Hear lengthy samples and buy it here (US) or here (UK).

Saturday, 24 January 2015

The Wrong Society "To Be Free"

Once again I find myself hugely indebted to Higher State chap Mole.  His keen ears and knowledge of the current garage scene make his m.brooks m.porium ebay store a smashing resource for helping lazy lumps like me to keep up with what's out there.  The latest smash to hit the m.porium's virtual shelves is a 7" by Hamburg's The Wrong Society:

What a fizzing tune!  That guitar solo is pure desperation and do you hear the slightest tang of Martin Phillips (The Chills) in the way the singer pleads "Set me free!", too?  "To Be Free" could be slipped without any qualms onto any of those vintage Teenage Shutdown downer jangle comps.  With Denmark's The Youth, France's Les Grys-Grys and now Germany's The Wrong Society, European garage punk is in a right good state.  My self-imposed mailorder embargo was never gonna last, not with 45s of the quality of "To Be Free" screaming for attention.  I just didn't think my resolve would crumble so soon!

Tuesday, 13 January 2015

Missing, presumed lost

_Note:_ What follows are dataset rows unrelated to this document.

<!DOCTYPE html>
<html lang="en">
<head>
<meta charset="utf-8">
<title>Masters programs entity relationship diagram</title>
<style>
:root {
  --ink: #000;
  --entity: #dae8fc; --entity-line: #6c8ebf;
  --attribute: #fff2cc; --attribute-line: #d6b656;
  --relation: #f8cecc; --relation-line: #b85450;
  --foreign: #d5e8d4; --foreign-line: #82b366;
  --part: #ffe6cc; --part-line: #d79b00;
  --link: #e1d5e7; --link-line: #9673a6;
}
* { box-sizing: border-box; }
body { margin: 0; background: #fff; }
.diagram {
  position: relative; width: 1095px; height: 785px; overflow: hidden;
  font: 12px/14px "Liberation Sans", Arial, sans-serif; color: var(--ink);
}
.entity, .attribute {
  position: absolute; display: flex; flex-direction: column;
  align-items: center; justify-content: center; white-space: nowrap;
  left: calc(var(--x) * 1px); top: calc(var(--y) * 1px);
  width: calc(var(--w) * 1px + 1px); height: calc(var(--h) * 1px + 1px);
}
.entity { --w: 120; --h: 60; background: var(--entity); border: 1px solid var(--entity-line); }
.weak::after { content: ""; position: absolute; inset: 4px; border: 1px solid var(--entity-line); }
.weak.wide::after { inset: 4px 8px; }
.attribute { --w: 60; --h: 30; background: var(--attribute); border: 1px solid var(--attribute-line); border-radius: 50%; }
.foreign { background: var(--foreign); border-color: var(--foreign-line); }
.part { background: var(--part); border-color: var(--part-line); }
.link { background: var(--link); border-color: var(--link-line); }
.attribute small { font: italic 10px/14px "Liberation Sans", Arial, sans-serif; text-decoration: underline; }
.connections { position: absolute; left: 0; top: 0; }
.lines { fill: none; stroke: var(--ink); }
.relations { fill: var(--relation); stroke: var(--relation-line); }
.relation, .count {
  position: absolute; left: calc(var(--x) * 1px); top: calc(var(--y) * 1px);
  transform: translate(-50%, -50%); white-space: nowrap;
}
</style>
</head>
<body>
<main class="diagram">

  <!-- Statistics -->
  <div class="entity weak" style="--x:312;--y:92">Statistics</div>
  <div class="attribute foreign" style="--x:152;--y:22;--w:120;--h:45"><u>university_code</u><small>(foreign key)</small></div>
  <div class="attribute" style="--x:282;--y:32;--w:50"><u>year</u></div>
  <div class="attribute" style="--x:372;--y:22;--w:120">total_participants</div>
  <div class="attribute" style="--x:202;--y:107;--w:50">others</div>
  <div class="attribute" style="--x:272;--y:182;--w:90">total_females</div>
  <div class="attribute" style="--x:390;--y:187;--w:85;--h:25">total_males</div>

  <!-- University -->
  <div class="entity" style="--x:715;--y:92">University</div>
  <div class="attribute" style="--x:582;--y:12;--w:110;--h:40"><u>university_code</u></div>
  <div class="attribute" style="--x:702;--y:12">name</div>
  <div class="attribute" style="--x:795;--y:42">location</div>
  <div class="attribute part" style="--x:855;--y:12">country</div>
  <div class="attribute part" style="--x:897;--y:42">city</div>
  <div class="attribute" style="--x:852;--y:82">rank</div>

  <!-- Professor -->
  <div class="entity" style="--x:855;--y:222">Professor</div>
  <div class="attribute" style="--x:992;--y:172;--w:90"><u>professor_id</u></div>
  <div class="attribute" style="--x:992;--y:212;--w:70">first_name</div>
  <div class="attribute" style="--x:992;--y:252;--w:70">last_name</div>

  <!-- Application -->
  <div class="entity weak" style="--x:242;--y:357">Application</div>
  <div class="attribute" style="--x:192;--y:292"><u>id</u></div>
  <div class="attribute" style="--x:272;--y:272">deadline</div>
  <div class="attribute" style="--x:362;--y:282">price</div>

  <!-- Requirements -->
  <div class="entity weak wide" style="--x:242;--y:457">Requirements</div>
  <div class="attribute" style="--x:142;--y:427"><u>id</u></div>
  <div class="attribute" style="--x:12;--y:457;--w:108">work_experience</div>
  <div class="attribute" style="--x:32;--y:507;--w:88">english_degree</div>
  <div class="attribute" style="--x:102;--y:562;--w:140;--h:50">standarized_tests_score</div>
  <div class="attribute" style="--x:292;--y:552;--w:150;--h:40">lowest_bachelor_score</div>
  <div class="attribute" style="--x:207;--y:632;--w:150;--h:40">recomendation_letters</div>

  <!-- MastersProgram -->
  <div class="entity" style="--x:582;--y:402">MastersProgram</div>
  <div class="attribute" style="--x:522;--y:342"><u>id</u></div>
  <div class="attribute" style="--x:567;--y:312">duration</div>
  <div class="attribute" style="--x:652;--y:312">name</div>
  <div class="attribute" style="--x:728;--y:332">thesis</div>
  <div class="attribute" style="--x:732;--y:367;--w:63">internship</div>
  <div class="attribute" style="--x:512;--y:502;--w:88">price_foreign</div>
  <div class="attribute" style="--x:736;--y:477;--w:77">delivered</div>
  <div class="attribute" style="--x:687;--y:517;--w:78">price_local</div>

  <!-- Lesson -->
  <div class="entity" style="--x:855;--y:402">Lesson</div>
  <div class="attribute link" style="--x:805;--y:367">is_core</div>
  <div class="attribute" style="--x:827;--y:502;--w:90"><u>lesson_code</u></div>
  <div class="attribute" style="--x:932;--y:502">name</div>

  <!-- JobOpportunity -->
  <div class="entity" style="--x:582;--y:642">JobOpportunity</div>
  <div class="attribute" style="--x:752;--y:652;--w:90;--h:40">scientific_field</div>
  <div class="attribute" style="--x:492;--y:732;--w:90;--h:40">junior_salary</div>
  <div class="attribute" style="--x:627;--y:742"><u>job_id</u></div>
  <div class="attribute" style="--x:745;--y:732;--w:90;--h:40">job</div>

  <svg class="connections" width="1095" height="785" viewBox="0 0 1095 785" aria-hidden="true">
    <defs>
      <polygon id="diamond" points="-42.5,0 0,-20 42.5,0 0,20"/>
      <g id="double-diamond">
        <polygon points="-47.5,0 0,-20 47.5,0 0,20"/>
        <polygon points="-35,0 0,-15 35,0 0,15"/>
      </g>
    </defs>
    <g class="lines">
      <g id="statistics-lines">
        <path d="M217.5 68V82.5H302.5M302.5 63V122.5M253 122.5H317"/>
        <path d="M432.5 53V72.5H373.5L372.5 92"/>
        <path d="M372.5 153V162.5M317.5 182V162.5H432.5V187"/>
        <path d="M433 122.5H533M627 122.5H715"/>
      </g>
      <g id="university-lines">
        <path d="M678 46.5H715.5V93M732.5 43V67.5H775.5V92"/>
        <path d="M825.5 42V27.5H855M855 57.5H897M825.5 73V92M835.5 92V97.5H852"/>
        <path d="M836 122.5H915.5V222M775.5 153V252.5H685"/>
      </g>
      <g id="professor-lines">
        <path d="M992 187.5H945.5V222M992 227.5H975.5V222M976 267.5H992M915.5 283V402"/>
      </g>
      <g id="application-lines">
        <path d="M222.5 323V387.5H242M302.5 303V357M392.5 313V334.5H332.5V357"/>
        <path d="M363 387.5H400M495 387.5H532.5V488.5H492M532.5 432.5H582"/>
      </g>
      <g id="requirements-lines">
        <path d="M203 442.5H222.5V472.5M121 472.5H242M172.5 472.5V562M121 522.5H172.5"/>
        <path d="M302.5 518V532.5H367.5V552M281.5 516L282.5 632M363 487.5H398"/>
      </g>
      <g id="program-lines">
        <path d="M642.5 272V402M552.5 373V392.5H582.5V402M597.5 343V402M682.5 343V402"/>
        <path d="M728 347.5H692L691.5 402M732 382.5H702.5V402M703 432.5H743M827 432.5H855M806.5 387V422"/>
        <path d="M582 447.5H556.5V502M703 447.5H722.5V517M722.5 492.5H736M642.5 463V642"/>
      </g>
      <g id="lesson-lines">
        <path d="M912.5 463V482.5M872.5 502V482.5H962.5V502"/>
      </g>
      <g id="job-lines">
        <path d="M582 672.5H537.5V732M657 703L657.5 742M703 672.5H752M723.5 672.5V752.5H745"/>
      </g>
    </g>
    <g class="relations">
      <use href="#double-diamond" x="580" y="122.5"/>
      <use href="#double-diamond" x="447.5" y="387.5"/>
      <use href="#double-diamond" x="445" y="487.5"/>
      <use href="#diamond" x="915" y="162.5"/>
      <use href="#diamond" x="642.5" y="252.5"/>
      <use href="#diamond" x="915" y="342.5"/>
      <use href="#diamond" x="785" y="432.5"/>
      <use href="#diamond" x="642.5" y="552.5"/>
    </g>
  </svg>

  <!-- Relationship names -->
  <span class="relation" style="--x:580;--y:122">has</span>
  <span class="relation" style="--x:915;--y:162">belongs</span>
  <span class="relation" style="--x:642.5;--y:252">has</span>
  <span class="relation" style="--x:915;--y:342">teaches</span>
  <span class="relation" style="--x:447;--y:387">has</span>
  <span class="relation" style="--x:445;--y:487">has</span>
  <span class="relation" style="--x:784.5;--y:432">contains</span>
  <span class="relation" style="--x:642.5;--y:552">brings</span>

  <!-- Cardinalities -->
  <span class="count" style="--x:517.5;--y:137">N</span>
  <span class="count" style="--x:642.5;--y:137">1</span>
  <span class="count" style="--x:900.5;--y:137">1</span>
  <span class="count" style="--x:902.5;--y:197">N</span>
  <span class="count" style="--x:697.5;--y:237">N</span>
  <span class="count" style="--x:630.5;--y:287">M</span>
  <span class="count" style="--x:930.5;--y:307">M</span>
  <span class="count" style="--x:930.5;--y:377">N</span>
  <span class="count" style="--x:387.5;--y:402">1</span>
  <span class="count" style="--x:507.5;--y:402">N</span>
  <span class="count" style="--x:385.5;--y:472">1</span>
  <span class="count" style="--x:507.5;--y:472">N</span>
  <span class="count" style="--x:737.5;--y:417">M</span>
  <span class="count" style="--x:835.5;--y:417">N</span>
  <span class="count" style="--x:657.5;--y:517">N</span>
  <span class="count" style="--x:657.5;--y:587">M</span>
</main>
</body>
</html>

For the second time in three years my Christmas present from me to me has been 'lost in the post'.  This comes hot on the heels of my first copy of The Luxembourg Signal's phenomenal lp being 'lost in the post' and a consignment of 7"s from Groovie Records allegedly meeting the same fate.  The sellers have been really good about it all: Groovie Records sent replacements, I got a refund on the LS lp and I'm sure the person from whom I bought an original copy (Mint-, by all accounts) of The Romancers' sublime "She Gives Me Love" will do like likewise but it's killed my enthusiasm for buying records by post.  Music and buying records is supposed to be fun, not fraught, and those around me are heartily sick of hearing me moan about the postal services of the world so, for the time being, my PayPal account will get a much needed rest, my postman won't have to cart records up 3 flights of stairs and (in a small way) it'll be a boom time for the bricks and mortar record shops of Glasgow.

"She Gives Me Love" is, for me, one of the standout cuts on Outta Sight's wondrous "East LA Soul - Rampart Records 1963-1971" cd.  It would've been such a thrill to own a well preserved copy of it on vinyl.

* - 'first' as I bought a second copy from a different seller - the original seller had none left - with my refund which in total cost in excess of 30 quid and arrived bashed despite being packaged well.  Yet another thing that's chipped away at my enthusiasm for buying mail-order.